No plan sponsor wants to find an error in their employee retirement plan, but mistakes happen and no plan is perfect. The key to avoiding severe penalties and tax qualification issues is to identify and correct mistakes in a timely manner. If plan sponsors roll the dice and hope for the best, corrections can get very expensive.
Both the Department of Labor (DOL) and the Internal Revenue Service (IRS) offer various correction programs to facilitate the correction of errors found in employee benefit plans.
Voluntary Fiduciary Correction Program (VFCP) – When a fiduciary breach occurs (e.g., a prohibited transaction), the plan sponsor must use the VFCP to correct the prohibited transaction. This program allows the plan to correct the breach and restore any resulting losses to the plan.
Delinquent Filer Voluntary Correction Program (DFVCP) – Assists plan sponsors who either filed their Form 5500 late, or failed to file the Form 5500 at all. This program greatly reduces the imposed penalties related to delinquent filings.
Self Correction Program (SCP) – This program is appropriate when correcting insignificant operational failures (at any time) or significant operational failures if they are corrected before the end of the plan year following the plan year when the failure occurred. An operational failure occurs when the written terms of the plan are not followed. No filings are submitted to the IRS (or the DOL) under the SCP but the plan sponsor should keep a record of any corrections made under this program.

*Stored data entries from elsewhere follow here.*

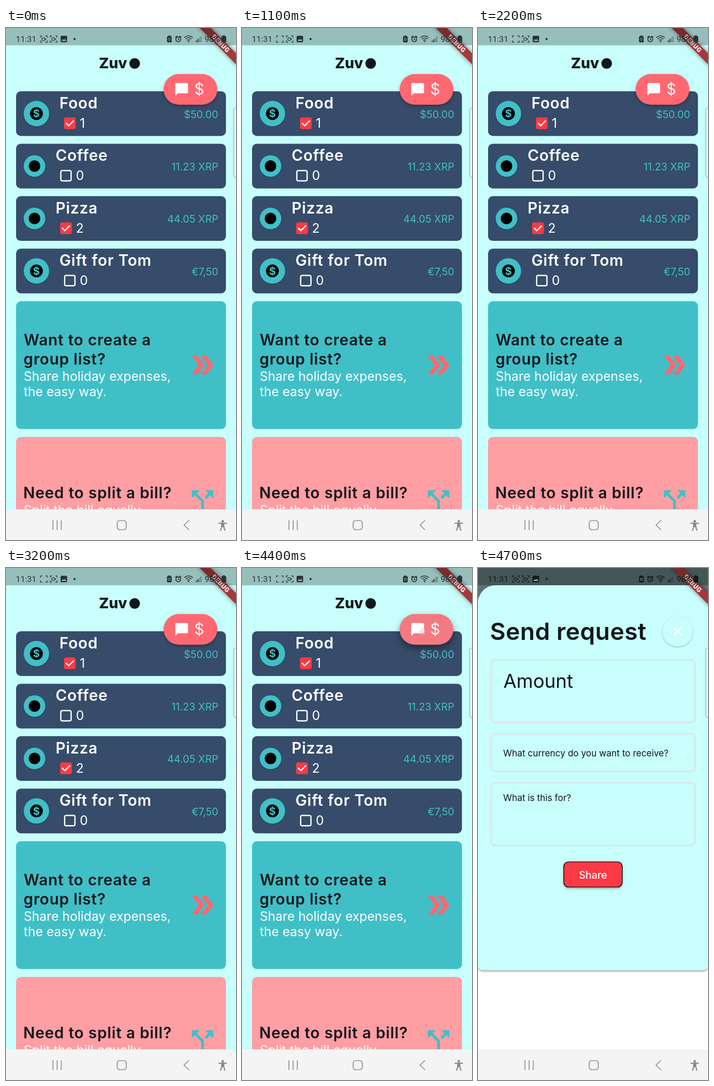
Write an HTML page with a canvas that moves like this. It is 480 px wide and 1068 px high and loops after 5200 ms.

```html
<!DOCTYPE html>
<html lang="en">
<head>
<meta charset="utf-8">
<title>Payment requests</title>
<style>
html, body { margin: 0; width: 100%; height: 100%; overflow: hidden; background: #c8fefb; }
canvas { display: block; width: 480px; height: 1068px; }
</style>
</head>
<body>
<canvas id="stage" width="480" height="1068"></canvas>
<script>
const LOOP = 5200, STEP = 100;
const W = 480, H = 1068, BAR = 36, NAV = 1004;
const MINT = '#c8fefb', NAVY = '#364c6a', TEAL = '#40bfc7', PINK = '#ff9ea3';
const CORAL = '#ff6871', RED = '#fc3a45', INK = '#10181c', GREY = '#85878a';
const ctx = document.getElementById('stage').getContext('2d');

const CHAT = new Path2D('M20 2H4c-1.1 0-2 .9-2 2v18l4-4h14c1.1 0 2-.9 2-2V4c0-1.1-.9-2-2-2z');
const FORK = new Path2D('M14 4l2.29 2.29-2.88 2.88 1.42 1.42 2.88-2.88L20 10V4zM10 4H4v6l2.29-2.29 4.71 4.7V20h2v-8.41l-5.29-5.3z');

const items = [
  { name: 'Food', count: 1, price: '$50.00', coin: true },
  { name: 'Coffee', count: 0, price: '11.23 XRP' },
  { name: 'Pizza', count: 2, price: '44.05 XRP' },
  { name: 'Gift for Tom', count: 0, price: '€7,50', coin: true }
];

const clamp = v => Math.max(0, Math.min(1, v));

function scoped(draw) {
  ctx.save();
  draw();
  ctx.restore();
}

function text(str, x, y, size, color, opt = {}) {
  ctx.font = `${opt.weight || 400} ${size}px ${opt.family || 'Inter'}, sans-serif`;
  ctx.letterSpacing = `${opt.gap || 0}px`;
  ctx.textAlign = opt.align || 'left';
  ctx.fillStyle = color;
  ctx.fillText(str, x, y);
}

const heading = (str, x, y, color) => text(str, x, y, 32, color, { weight: 600, gap: 0.9 });

function box(x, y, w, h, r, fill, stroke, line) {
  ctx.beginPath();
  ctx.roundRect(x, y, w, h, r);
  paint(fill, stroke, line);
}

function disc(x, y, r, fill, stroke, line) {
  ctx.beginPath();
  ctx.arc(x, y, r, 0, Math.PI * 2);
  paint(fill, stroke, line);
}

function paint(fill, stroke, line) {
  if (fill) { ctx.fillStyle = fill; ctx.fill(); }
  if (stroke) { ctx.strokeStyle = stroke; ctx.lineWidth = line; ctx.stroke(); }
}

function poly(points, stroke, line, fill) {
  ctx.beginPath();
  points.forEach(([x, y]) => ctx.lineTo(x, y));
  if (fill) ctx.closePath();
  paint(fill, stroke, line);
}

function icon(path, x, y, scale, color) {
  scoped(() => {
    ctx.translate(x, y);
    ctx.scale(scale, scale);
    ctx.fillStyle = color;
    ctx.fill(path);
  });
}

function shadow(alpha, blur, dy, draw) {
  scoped(() => {
    ctx.shadowColor = `rgba(0,0,0,${alpha})`;
    ctx.shadowBlur = blur;
    ctx.shadowOffsetY = dy;
    draw();
  });
}

function checkbox(x, y, on) {
  if (!on) return box(x + 1.4, y + 1.4, 21.5, 21.5, 3, null, '#fff', 2.7);
  box(x, y, 24.5, 24.5, 4, RED);
  poly([[x + 4, y + 11.5], [x + 9.8, y + 17.3], [x + 20.6, y + 6.5]], '#fff', 2.6);
}

function itemCard({ name, count, price, coin }, i) {
  const y = 132 + i * 109.4, cy = y + 46.5;
  const x = coin ? 113 : 105;
  box(21, y, 438, 93.3, 10, NAVY);
  shadow(0.2, 3, 1, () => disc(coin ? 63.5 : 59.5, cy, coin ? 26.5 : 22.5, TEAL));
  disc(coin ? 63.5 : 59.5, cy, coin ? 13.4 : 12, '#000');
  if (coin) text('$', 63.5, cy + 7.8, 22, TEAL, { weight: 700, align: 'center' });
  heading(name, x - 1.5, y + 36, '#fff');
  checkbox(x + 8, y + 54.6, count > 0);
  text(count, x + 41, y + 76, 26.67, '#fff');
  text(price, 443, y + 55.5, 21.33, TEAL, { align: 'right' });
}

function arrows() {
  for (const x of [388, 407]) {
    poly([[x, 683.5], [x + 11.5, 683.5], [x + 26, 703], [x + 11.5, 722.5], [x, 722.5], [x + 14, 703]],
      null, 0, CORAL);
  }
}

function chatButton(press) {
  const mix = (a, b) => Math.round(a + (b - a) * press);
  const fill = `rgb(${mix(255, 243)},${mix(104, 122)},${mix(113, 128)})`;
  shadow(0.28 + 0.14 * press, 6 + 8 * press, 3 + 4 * press, () => box(329, 96, 112, 64, 32, fill));
  icon(CHAT, 350.6, 112.2, 1.333, '#fff');
  text('$', 393, 139, 32, '#fff');
  if (press) disc(377, 133, 7 * press, `rgba(225,190,205,${0.4 * press})`);
}

function home(press) {
  ctx.fillStyle = MINT;
  ctx.fillRect(0, 0, W, H);
  text('Zuv', 194, 84, 30.5, INK, { weight: 800 });
  disc(268.5, 74, 11, INK);
  items.forEach(itemCard);

  box(21, 570, 438, 266.5, 10, TEAL);
  heading('Want to create a', 37, 662, INK);
  heading('group list?', 36.5, 702, INK);
  text('Share holiday expenses,', 37, 736, 26.67, '#fff');
  text('the easy way.', 37, 768, 26.67, '#fff');
  arrows();

  box(21, 853, 438, 267, 10, PINK);
  heading('Need to split a bill?', 36, 981, INK);
  text('Split the bill equally', 37, 1015, 26.67, '#fff');
  icon(FORK, 376.6, 953, 2.8, TEAL);
  chatButton(press);
}

function sheet(rise) {
  scoped(() => {
    ctx.beginPath();
    ctx.rect(0, 0, W, NAV);
    ctx.clip();
    ctx.translate(0, (1 - rise) * (NAV - BAR));
    ctx.beginPath();
    ctx.roundRect(0, BAR, W, 1100, [37, 37, 0, 0]);
    ctx.clip();
    ctx.fillStyle = '#fff';
    ctx.fillRect(0, BAR, W, H);
    shadow(0.4, 5, 2, () => box(0, BAR, W, 803, [0, 0, 10, 10], MINT));

    text('Send request', 25, 150, 50, INK, { weight: 600, gap: 0.45 });
    shadow(0.28, 3, 1.3, () => disc(416.5, 132, 32, MINT));
    poly([[408.5, 124], [424.5, 140]], '#fff', 3);
    poly([[424.5, 124], [408.5, 140]], '#fff', 3);

    for (const [y, h] of [[191.5, 131], [346, 78.5], [448, 131]]) {
      box(27.2, y, 425.6, h, 9, null, '#e1deea', 2.5);
    }
    text('Amount', 53, 250, 39.6, INK);
    text('What currency do you want to receive?', 52.5, 393, 18.67, INK);
    text('What is this for?', 52.5, 485.5, 18.67, INK);
    poly([[423.5, 384], [428, 388.3], [432.5, 384]], '#fff', 2);

    shadow(0.35, 5, 3, () => box(179, 613, 122, 52.5, 10, RED));
    box(179, 613, 122, 52.5, 10, null, '#14181c', 1.7);
    text('Share', 240, 648, 21.33, '#fff', { weight: 500, align: 'center' });
  });
}

function debugRibbon() {
  scoped(() => {
    ctx.translate(W, 0);
    ctx.rotate(Math.PI / 4);
    shadow(0.5, 10, 0, () => {
      ctx.fillStyle = '#a5383b';
      ctx.fillRect(-60, 37.3, 120, 16);
    });
    text('DEBUG', 0.5, 50, 13.6, '#fff', { weight: 900, family: 'Roboto', align: 'center', gap: 0.6 });
  });
}

function edgeHandle() {
  box(475.3, 167, 20, 144.5, 4, '#d6fffc', '#8ba9aa', 1.2);
}

function recorder(x, color, lens) {
  for (const sx of [-1, 1]) for (const sy of [-1, 1]) {
    poly([[x + sx * 3.5, 23 + sy * 6.5], [x + sx * 7, 23 + sy * 6.5], [x + sx * 7, 23 + sy * 3]], color, 1.3);
  }
  if (!lens) return;
  box(x - 3.8, 20.3, 5.6, 5.6, 1, null, color, 1.3);
  poly([[x + 2, 23], [x + 4.5, 21], [x + 4.5, 25]], null, 0, color);
}

function statusBar(lens, dim) {
  const color = dim > 0.5 ? '#14191a' : '#253334';
  const faint = 'rgba(30,45,46,.45)';
  ctx.fillStyle = 'rgba(0,0,0,.25)';
  ctx.fillRect(0, 0, W, BAR);
  text('11:31', 20.5, 29, 17.2, color, { family: 'Roboto' });
  recorder(79, color, lens);
  recorder(99.5, color, true);
  box(114, 16.3, 13.5, 13.5, 2, color);
  poly([[116, 27], [119, 23], [121, 25.3], [123, 22.5], [126, 27]], null, 0, '#9dbcbb');
  disc(143, 23, 2.3, color);

  box(338.8, 15.5, 4, 3, 1, color);
  box(336, 17, 9.8, 13, 2, color);
  disc(340.9, 23.5, 2.4, null, '#9dbcbb', 1);

  disc(359.5, 23.5, 5, null, color, 1.9);
  poly([[359.5, 20.5], [359.5, 24], [362, 24]], color, 1.4);
  poly([[353.5, 19.5], [357, 16.5]], color, 2);
  poly([[362, 16.5], [365.5, 19.5]], color, 2);

  for (const r of [4, 8, 12]) {
    ctx.beginPath();
    ctx.arc(381, 28.5, r, -Math.PI * 0.76, -Math.PI * 0.24);
    paint(null, color, 1.6);
  }
  disc(381, 28, 1.6, color);
  for (let i = 0; i < 4; i++) {
    ctx.fillStyle = i < 2 ? color : faint;
    ctx.fillRect(396 + i * 3.3, 26.5 - i * 3, 2, 3 + i * 3);
  }
  text('98%', 414.5, 29, 17.2, color, { family: 'Roboto' });
  box(452.3, 15.3, 4.5, 3, 1, color);
  box(449.5, 17, 10, 13, 2, color);
}

function navBar() {
  ctx.fillStyle = '#f4f4f4';
  ctx.fillRect(0, NAV, W, H - NAV);
  for (const x of [98, 106.7, 115.4]) poly([[x, 1027], [x, 1047]], GREY, 1.7);
  box(232, 1027.5, 19, 19, 5.5, null, GREY, 1.7);
  poly([[382, 1027], [371.5, 1037], [382, 1047]], GREY, 1.7);

  disc(452.3, 1028.8, 2.6, GREY);
  poly([[443.5, 1033], [461, 1033]], GREY, 2.4);
  box(449, 1032.5, 6.6, 8.5, 1, GREY);
  poly([[450.3, 1040], [447.6, 1048.5]], GREY, 2.4);
  poly([[454.3, 1040], [457, 1048.5]], GREY, 2.4);
}

function render(t) {
  const press = clamp((t - 4200) / 200);
  const open = clamp((t - 4500) / 200);
  const rise = 1 - (1 - open) ** 3;
  const lens = t < 1100 || t >= 4600;

  home(press);
  if (open) {
    ctx.fillStyle = `rgba(0,0,0,${0.54 * rise})`;
    ctx.fillRect(0, 0, W, H);
    sheet(rise);
  }
  debugRibbon();
  statusBar(lens, open);
  edgeHandle();
  navBar();
}

function tick() {
  const t = performance.now() % LOOP;
  render(Math.floor(t / STEP) * STEP);
  requestAnimationFrame(tick);
}
tick();
</script>
</body>
</html>
```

Voluntary Correction Program (VCP) – This program is also appropriate for correcting operational failures of the plan. For plan sponsors who want a formal IRS approval of their correction, this program may be appropriate. The VCP results in a compliance statement issued by the IRS that formally approves the correction. The program also contains a “Protective Benefit” stating that the IRS will not audit the plan during the time the VCP application is being reviewed. A filing is required under the program and fees are assessed for the filing.
Audit Closing Agreement Program (Audit CAP) – The most costly of correction programs is entered into with the IRS in the event the operational error is not brought forward by the plan sponsor, but instead is discovered on audit by the IRS. The plan enters into a Closing Agreement with the IRS, corrects the error and pays a sanction negotiated with the IRS related to the error.
It is up to the plan sponsor to choose the most appropriate program in the circumstances. This can be a confusing task. To assist, the IRS has issued related guidance in their Fix-It-Guides, which have been issued for both 401(k) and 403(b) plans. These guides contain helpful information in determining which program to use to correct the error using real-world examples. See below for the related links to these guides. In addition, in the event of a plan error, plan sponsors should consult with their ERISA counsel or another employee benefit plan specialist to determine the best course of action.
IRS Guide to Fixing Common Plan Mistakes: http://www.irs.gov/Retirement-Plans/Plan-Sponsor/Fixing-Common-Plan-Mistakes